Requirement: Search for the word "quads" in the entries. Each line that holds it should be copied.

Input for this task:
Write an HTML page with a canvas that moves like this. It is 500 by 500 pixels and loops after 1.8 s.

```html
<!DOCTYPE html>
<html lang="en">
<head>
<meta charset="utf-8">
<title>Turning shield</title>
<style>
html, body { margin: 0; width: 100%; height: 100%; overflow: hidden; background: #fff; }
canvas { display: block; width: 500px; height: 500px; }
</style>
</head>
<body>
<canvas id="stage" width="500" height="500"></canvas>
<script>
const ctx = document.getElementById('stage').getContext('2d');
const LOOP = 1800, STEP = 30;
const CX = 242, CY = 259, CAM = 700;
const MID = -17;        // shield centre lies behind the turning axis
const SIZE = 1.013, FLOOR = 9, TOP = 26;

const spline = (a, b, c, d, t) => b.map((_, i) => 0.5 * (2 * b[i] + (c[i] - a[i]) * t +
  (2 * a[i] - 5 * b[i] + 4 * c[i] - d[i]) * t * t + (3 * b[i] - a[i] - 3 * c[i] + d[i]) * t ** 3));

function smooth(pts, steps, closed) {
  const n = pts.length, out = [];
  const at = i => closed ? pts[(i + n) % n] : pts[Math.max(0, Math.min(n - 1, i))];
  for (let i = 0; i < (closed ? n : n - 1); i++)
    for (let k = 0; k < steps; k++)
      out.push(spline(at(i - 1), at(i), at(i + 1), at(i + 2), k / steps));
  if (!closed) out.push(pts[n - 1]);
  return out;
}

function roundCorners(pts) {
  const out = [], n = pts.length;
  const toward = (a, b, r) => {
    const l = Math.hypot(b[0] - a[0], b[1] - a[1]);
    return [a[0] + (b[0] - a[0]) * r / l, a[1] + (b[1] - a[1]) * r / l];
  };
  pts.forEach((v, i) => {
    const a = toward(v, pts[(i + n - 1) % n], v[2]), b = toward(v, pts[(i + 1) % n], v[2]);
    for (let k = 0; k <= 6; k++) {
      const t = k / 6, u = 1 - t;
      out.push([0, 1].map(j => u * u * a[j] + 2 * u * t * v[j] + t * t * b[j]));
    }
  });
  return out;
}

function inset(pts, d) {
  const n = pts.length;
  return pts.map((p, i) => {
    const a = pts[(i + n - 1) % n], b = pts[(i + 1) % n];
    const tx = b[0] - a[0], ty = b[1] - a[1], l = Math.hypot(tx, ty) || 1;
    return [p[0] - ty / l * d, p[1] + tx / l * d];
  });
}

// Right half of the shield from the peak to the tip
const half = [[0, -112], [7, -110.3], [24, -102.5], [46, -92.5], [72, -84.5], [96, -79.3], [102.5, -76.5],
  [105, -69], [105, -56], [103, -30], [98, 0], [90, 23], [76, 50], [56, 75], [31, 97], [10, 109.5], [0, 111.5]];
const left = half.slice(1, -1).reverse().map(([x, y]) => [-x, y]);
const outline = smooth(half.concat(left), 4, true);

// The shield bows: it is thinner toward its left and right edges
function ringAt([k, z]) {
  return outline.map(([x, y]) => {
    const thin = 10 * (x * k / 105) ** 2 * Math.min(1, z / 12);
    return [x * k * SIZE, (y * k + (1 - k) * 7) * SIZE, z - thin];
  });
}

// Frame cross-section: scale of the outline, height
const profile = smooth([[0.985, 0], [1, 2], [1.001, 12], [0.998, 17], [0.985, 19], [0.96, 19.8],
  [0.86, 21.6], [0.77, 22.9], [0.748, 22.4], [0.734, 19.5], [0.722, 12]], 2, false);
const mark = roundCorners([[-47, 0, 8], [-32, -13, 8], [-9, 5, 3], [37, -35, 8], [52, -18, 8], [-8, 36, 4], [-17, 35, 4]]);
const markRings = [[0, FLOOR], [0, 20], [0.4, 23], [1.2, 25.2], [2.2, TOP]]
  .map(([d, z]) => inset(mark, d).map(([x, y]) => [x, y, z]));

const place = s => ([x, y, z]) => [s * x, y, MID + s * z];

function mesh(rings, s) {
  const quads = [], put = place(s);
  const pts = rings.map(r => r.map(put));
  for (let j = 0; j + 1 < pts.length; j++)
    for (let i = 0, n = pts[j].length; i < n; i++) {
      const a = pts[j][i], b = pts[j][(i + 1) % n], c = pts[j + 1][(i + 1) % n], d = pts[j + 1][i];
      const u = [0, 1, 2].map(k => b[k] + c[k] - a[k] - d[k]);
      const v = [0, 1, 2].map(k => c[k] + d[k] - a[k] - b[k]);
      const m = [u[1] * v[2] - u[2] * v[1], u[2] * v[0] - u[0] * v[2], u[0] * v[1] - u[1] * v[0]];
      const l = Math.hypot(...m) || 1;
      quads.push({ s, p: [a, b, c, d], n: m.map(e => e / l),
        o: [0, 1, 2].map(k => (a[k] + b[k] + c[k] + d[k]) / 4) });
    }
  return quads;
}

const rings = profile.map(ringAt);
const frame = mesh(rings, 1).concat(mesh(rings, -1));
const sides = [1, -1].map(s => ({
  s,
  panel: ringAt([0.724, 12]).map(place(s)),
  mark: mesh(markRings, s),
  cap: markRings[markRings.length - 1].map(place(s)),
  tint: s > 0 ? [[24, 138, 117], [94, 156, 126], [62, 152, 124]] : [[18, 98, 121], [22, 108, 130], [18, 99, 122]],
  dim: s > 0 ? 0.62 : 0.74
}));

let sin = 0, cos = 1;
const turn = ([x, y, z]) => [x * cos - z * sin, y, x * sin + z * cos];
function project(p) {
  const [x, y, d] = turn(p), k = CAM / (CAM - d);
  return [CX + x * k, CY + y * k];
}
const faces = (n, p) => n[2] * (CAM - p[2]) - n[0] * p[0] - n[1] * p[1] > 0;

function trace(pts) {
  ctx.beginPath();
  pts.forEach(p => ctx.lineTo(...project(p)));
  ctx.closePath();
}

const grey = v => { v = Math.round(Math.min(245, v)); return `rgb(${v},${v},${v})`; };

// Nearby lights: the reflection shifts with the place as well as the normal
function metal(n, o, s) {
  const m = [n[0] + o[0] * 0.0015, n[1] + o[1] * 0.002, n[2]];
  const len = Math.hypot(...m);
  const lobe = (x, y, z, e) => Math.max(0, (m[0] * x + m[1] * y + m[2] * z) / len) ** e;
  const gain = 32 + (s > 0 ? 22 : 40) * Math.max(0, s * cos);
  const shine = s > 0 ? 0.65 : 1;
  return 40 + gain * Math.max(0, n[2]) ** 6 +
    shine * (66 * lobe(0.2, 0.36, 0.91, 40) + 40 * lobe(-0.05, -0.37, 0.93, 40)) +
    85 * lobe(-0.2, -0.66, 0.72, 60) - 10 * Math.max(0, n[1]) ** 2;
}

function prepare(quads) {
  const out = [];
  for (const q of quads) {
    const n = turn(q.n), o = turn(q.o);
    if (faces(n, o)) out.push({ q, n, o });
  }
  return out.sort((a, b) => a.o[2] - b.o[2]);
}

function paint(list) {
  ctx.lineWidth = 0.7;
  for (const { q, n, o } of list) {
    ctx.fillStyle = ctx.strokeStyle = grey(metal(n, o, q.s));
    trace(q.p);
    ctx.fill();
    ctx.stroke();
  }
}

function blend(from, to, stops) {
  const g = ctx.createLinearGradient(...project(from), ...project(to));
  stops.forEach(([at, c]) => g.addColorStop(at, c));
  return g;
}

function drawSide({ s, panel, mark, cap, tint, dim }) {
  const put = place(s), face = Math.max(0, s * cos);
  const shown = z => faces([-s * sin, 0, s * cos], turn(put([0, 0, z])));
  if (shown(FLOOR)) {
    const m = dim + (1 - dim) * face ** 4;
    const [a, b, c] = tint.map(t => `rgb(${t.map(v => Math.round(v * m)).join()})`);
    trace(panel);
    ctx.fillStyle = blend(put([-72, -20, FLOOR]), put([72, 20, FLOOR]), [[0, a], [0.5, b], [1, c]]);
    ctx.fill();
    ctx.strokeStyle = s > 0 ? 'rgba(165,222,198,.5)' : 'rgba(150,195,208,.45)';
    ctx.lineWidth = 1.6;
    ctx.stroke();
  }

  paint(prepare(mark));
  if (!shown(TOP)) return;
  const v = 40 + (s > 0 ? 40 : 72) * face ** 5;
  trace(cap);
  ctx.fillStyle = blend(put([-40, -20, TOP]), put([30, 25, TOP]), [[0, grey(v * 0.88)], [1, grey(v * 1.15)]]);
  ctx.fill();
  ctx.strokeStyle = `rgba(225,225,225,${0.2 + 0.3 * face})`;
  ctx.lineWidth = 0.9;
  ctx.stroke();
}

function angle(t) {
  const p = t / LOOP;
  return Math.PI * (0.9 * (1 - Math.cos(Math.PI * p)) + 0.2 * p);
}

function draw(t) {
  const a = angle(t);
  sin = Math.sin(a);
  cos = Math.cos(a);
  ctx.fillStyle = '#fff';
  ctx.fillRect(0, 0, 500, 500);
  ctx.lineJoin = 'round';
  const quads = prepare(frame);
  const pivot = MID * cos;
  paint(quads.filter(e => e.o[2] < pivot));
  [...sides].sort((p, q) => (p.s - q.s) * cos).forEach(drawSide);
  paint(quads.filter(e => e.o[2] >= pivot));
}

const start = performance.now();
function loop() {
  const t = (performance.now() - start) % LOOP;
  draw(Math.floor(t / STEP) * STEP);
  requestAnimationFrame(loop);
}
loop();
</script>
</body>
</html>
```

Solution to this task:
  const quads = [], put = place(s);
      quads.push({ s, p: [a, b, c, d], n: m.map(e => e / l),
  return quads;
function prepare(quads) {
  for (const q of quads) {
  const quads = prepare(frame);
  paint(quads.filter(e => e.o[2] < pivot));
  paint(quads.filter(e => e.o[2] >= pivot));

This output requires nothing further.